Start of SUPPLIED MATERIAL
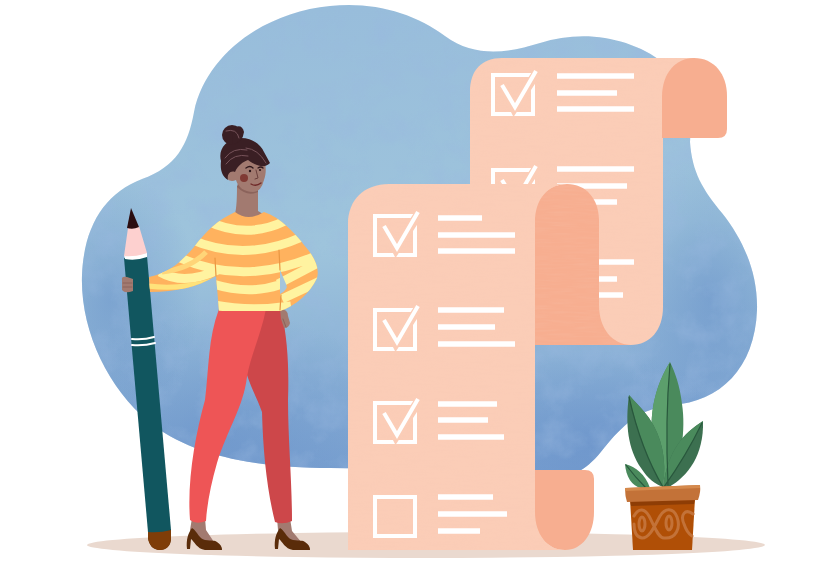
<!DOCTYPE html>
<html lang="en">
<head>
<meta charset="utf-8">
<title>Checklist illustration</title>
<style>
:root{--sky:#9bc0da;--sky-deep:#7ba3d0;--paper:#fbcdb7;--curl:#f7ae90;--ground:#ead9cf;--skin:#a27a70;--skin-dark:#8b635b;--hair:#3a1f24;--red:#ee5556;--red-dark:#cd474a;--amber:#ffb25e;--cream:#fff3a0;--teal:#11565f;--brown:#5a2c0a;--pot:#b04f06;--rim:#c37238;--leaf:#4a8a5c;--leaf-dark:#3c7050}
html,body{margin:0;background:#fff;overflow:hidden}
svg{display:block;width:840px;height:570px}
.paper{fill:var(--paper)}
.curl{fill:var(--curl)}
.mark{fill:none;stroke:#fff;stroke-width:4}
.rows{fill:none;stroke:#fff;stroke-width:5.6}
.skin{fill:var(--skin)}
.hair{fill:var(--hair)}
.stripes{fill:none;stroke:var(--cream);stroke-width:9}
.shoe{fill:var(--brown)}
.thin{fill:none;stroke-linecap:round;stroke-linejoin:round}
</style>
</head>
<body>
<svg viewBox="0 0 840 570" role="img" aria-label="Woman with a giant pencil beside a long checklist scroll and a potted plant">
<defs>
<linearGradient id="sky" x1=".45" y1="0" x2=".55" y2="1">
<stop offset="0" stop-color="#98bddb"/><stop offset=".5" stop-color="#9ec4dc"/><stop offset="1" stop-color="#789fd0"/>
</linearGradient>
<radialGradient id="wash"><stop offset="0" stop-color="#668fc8" stop-opacity=".55"/><stop offset="1" stop-color="#668fc8" stop-opacity="0"/></radialGradient>
<filter id="watercolour" x="0" y="0" width="1" height="1">
<feTurbulence type="fractalNoise" baseFrequency=".035" numOctaves="5" seed="8"/>
<feColorMatrix values="0 0 0 0 .32  0 0 0 0 .48  0 0 0 0 .74  1.6 0 0 0 -.66"/>
<feComposite in2="SourceGraphic" operator="in"/>
</filter>
<filter id="grain" x="0" y="0" width="1" height="1">
<feTurbulence type="fractalNoise" baseFrequency=".04 .5" numOctaves="2" seed="3"/>
<feColorMatrix values="0 0 0 0 .93  0 0 0 0 .58  0 0 0 0 .46  1.1 0 0 0 -.43"/>
<feComposite in2="SourceGraphic" operator="in"/>
</filter>
<path id="blob" d="M330 6C372 1 415 13 445 36C475 58 508 53 540 43C583 29 630 37 664 63C690 85 692 115 690 142C692 172 703 190 722 213C745 242 758 275 757 310C755 368 720 402 672 405C640 408 622 426 604 448C584 474 570 478 548 476C475 465 410 469 330 468C255 468 188 455 148 421C108 388 80 330 82 275C84 226 105 193 142 179C176 167 188 145 194 112C206 54 265 12 330 6Z"/>
<clipPath id="blob-clip"><use href="#blob"/></clipPath>
<path id="back-paper" d="M470 345V92C470 70 482 58 502 58H694V138H663V307C663 330 650 345 631 345Z"/>
<path id="front-paper" d="M348 550V224C348 200 364 184 389 184H567L535 222V512C535 534 548 550 565 550Z"/>
<g id="box"><path class="mark" d="M2 2H42V41H2Z"/></g>
<g id="checked"><use href="#box"/><path d="M11 11L23 35L45 1" fill="none" stroke="var(--paper)" stroke-width="9"/><path class="mark" d="M11 12L24 34L45-2"/></g>
<path id="torso" d="M235 212C218 220 206 231 194 247C181 262 169 273 149 277L150 292C176 292 197 287 216 276L219 311H280C296 306 310 293 317 278C320 268 314 256 304 245C294 232 281 218 264 212Q248 222 235 212Z"/>
<clipPath id="torso-clip"><use href="#torso"/></clipPath>
<linearGradient id="stripe-light"><stop offset="0" stop-color="#fff6b0"/><stop offset="1" stop-color="#ffe27a"/></linearGradient>
</defs>

<ellipse cx="426" cy="545" rx="339" ry="13" fill="var(--ground)"/>

<g id="background">
<use href="#blob" fill="url(#sky)"/>
<g clip-path="url(#blob-clip)">
<ellipse cx="220" cy="440" rx="190" ry="130" fill="url(#wash)"/>
<ellipse cx="110" cy="300" rx="90" ry="130" fill="url(#wash)"/>
<ellipse cx="710" cy="300" rx="90" ry="150" fill="url(#wash)"/>
<ellipse cx="590" cy="440" rx="150" ry="90" fill="url(#wash)"/>
</g>
<use href="#blob" filter="url(#watercolour)" opacity=".6"/>
</g>

<g id="back-scroll">
<use href="#back-paper" class="paper"/>
<use href="#back-paper" filter="url(#grain)" opacity=".5"/>
<path class="curl" d="M662 138V97C662 73 676 58 694 58C714 58 727 74 727 96V129Q727 138 718 138Z"/>
<use href="#checked" x="491" y="73"/>
<use href="#checked" x="491" y="168"/>
<path class="rows" d="M557 76H634M557 93H617M557 109H634M557 169H634M557 186H627M557 202H617M557 262H634M557 279H617M557 295H623"/>
</g>

<g id="front-scroll">
<path id="upper-curl" class="curl" d="M534 345V222C534 199 548 184 567 184C586 184 599 199 599 220V305C599 328 612 345 632 345Z"/>
<path class="curl" d="M534 470H585Q594 470 594 479V512C594 534 582 550 565 550C547 550 534 534 534 512Z"/>
<use href="#upper-curl" filter="url(#grain)" opacity=".3"/>
<path class="paper" d="M348 550V224C348 200 364 184 389 184H567C548 184 535 199 535 222V512C535 534 547 550 565 550Z"/>
<path d="M348 550V224C348 200 364 184 389 184H567C548 184 535 199 535 222V512C535 534 547 550 565 550Z" filter="url(#grain)" opacity=".5"/>
<use href="#checked" x="373" y="214"/>
<use href="#checked" x="373" y="308"/>
<use href="#checked" x="373" y="401"/>
<use href="#box" x="373" y="495"/>
<path class="rows" d="M438 218H482M438 235H515M438 251H515M438 310H504M438 327H495M438 344H515M438 404H497M438 420H488M438 437H504M438 497H493M438 514H507M438 531H480"/>
</g>

<g id="plant">
<path fill="var(--leaf)" d="M670 362C650 394 648 430 656 455C660 472 665 481 670 487C681 463 686 430 682 404C680 386 675 372 670 362Z"/>
<path fill="#5c9f6c" d="M670 362C650 394 648 430 656 455C660 472 664 480 668 485Q665 420 670 362Z"/>
<path fill="var(--leaf-dark)" d="M629 395C625 425 628 449 641 468C648 479 655 484 663 487C667 460 662 437 649 418C642 408 635 402 629 395Z"/>
<path fill="var(--leaf)" d="M629 395Q641 450 663 487C667 460 662 437 649 418C642 408 635 402 629 395Z"/>
<path fill="var(--leaf-dark)" d="M703 421C683 434 668 450 663 487H669C688 476 704 455 703 421Z"/>
<path fill="var(--leaf)" d="M703 421C683 434 668 450 663 487Q686 456 703 421Z"/>
<path fill="var(--leaf)" d="M625 464C626 477 632 486 641 488H650C645 474 636 467 625 464Z"/>
<path class="thin" stroke="#29583d" stroke-width="1.2" d="M670 364Q665 420 668 485M629 397Q641 450 663 487M702 423Q686 456 664 487M626 465Q635 477 646 488"/>
<path fill="var(--pot)" d="M630 499H695L692 550H633Z"/>
<path fill="#8e3d05" d="M630 499H695L694 504L631 506Z"/>
<path fill="var(--rim)" d="M625 488L700 485Q701 492 698 500L627 502Q625 496 625 488Z"/>
<path fill="#d58a4d" d="M625 488L700 485V488L625 491Z"/>
<g class="thin" stroke="var(--rim)" stroke-width="3">
<path d="M634 516C639 507 645 509 649 516C654 525 658 538 664 538C676 539 681 528 677 517C673 507 665 508 660 516C655 525 650 538 642 538C635 537 634 530 634 524M693 514C685 508 680 515 684 524Q687 533 692 536"/>
<ellipse cx="642" cy="524" rx="3" ry="7"/><ellipse cx="669" cy="523" rx="3" ry="7"/>
</g>
</g>

<g id="pencil">
<path fill="var(--brown)" d="M148 532L171 529V538C171 546 166 550 160 550C153 550 149 545 148 538Z"/>
<path fill="#7f3d08" d="M148 532L171 530V538C171 546 166 550 160 550C153 550 149 545 148 538Z"/>
<path fill="var(--teal)" d="M124 258L147 256L171 530Q160 533 148 532Z"/>
<path fill="#fff" d="M124 255L147 253V257Q136 261 125 259Z"/>
<path fill="#fdd0cf" d="M128 228L139 226L147 253Q136 257 124 256Z"/>
<path fill="#2b0d10" d="M131 208L139 227Q133 230 127 228Z"/>
<path class="thin" stroke="#fff" stroke-width="2" d="M132 339Q144 340 154 337M132 345Q144 346 155 343"/>
</g>

<g id="woman">
<g id="shoes">
<path class="skin" d="M192 518H205L206 530L214 542L196 544L190 530Z"/>
<path class="skin" d="M277 518H290L292 531L302 543L284 543L278 530Z"/>
<path id="shoe" class="shoe" d="M187 549C186 540 188 533 192 528C198 532 199 539 205 540C212 541 215 540 217 542Q222 545 222 550H205C197 549 194 541 191 539L190 549Z"/>
<use href="#shoe" x="88"/>
</g>
<path fill="var(--red-dark)" d="M246 309H281C288 340 289 370 288 400C288 440 292 480 292 521Q283 525 275 522C267 490 263 452 262 412C257 398 251 388 246 372Z"/>
<path fill="var(--red)" d="M219 309H266C261 335 250 357 247 377C243 408 228 428 217 463C211 484 207 504 206 521Q196 525 190 520C187 481 195 436 205 400C209 368 208 338 219 309Z"/>
<path class="skin" d="M280 309Q288 309 288 316L290 323Q289 328 284 328L281 319Z"/>
<path class="thin" stroke="var(--skin-dark)" stroke-width="1" d="M283 319L286 327"/>
<path class="skin" d="M237 186L258 184V211Q266 215 263 217Q250 224 234 215Q237 212 237 186Z"/>
<use href="#torso" fill="var(--amber)"/>
<g clip-path="url(#torso-clip)" class="stripes">
<path d="M205 220Q246 240 285 221M190 239Q244 263 302 237M180 258Q245 287 318 255M160 272Q184 286 218 270M213 284Q249 295 279 285M214 305Q250 312 291 306M278 284L318 263M282 299L322 280"/>
<path d="M148 286Q178 290 212 281" stroke="#ffe27a" stroke-width="5"/>
<path d="M162 272Q190 269 206 252" stroke="#ffd578" stroke-width="5"/>
</g>
<path fill="#a5c5dd" d="M280 270L286 284Q289 289 280 294Z"/>
<path class="thin" stroke="#e99742" stroke-width="1.2" d="M216 276L215 258M280 270L279 250M281 295L280 310"/>
<g id="hand">
<path class="skin" d="M122 280Q121 276 127 277L133 279V291Q125 294 122 290Z"/>
<path class="thin" stroke="var(--skin-dark)" stroke-width="1" d="M123 283H132M123 287H132"/>
</g>
<g id="head">
<path fill="var(--skin-dark)" d="M237 187Q247 197 258 192V189L238 183Z"/>
<path class="skin" d="M234 160L262 156C266 162 267 172 264 180Q261 192 253 192C244 192 238 187 236 180C227 184 223 174 231 171Z"/>
<path class="hair" d="M221 161C218 150 225 140 239 138C252 137 261 145 264 152L270 163C266 168 257 167 248 160C243 162 238 165 235 172C229 170 227 176 228 180C222 176 220 170 221 161Z"/>
<circle class="hair" cx="232" cy="135" r="10"/>
<path class="hair" d="M233 128Q242 123 244 132Q243 142 232 144Z"/>
<path class="thin" stroke="#77535a" stroke-width="1" d="M225 158Q233 147 247 150M226 164Q234 153 248 156M246 148Q258 149 266 163M226 131Q237 128 239 138"/>
<circle cx="244" cy="178" r="4" fill="#803a34"/>
<path class="thin" stroke="#2e171b" stroke-width="1.3" d="M246 168Q250 165 253 168M258 168Q261 166 263 168"/>
<circle cx="250" cy="171" r="1.2" fill="#2e171b"/><circle cx="260" cy="170" r="1.1" fill="#2e171b"/>
<path class="thin" stroke="#693f3c" stroke-width="1" d="M256 170L258 178L255 179"/>
<path class="thin" stroke="#6f2928" stroke-width="1.3" d="M251 184Q256 187 261 183"/>
</g>
</g>
</svg>
</body>
</html>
End of SUPPLIED MATERIAL
▶ [WHAT YOU HAVE TO DO]
If the string "checked" appears in a line of the entries, report the line.

▶ [EXERCISE ANSWER]
<g id="checked"><use href="#box"/><path d="M11 11L23 35L45 1" fill="none" stroke="var(--paper)" stroke-width="9"/><path class="mark" d="M11 12L24 34L45-2"/></g>
<use href="#checked" x="491" y="73"/>
<use href="#checked" x="491" y="168"/>
<use href="#checked" x="373" y="214"/>
<use href="#checked" x="373" y="308"/>
<use href="#checked" x="373" y="401"/>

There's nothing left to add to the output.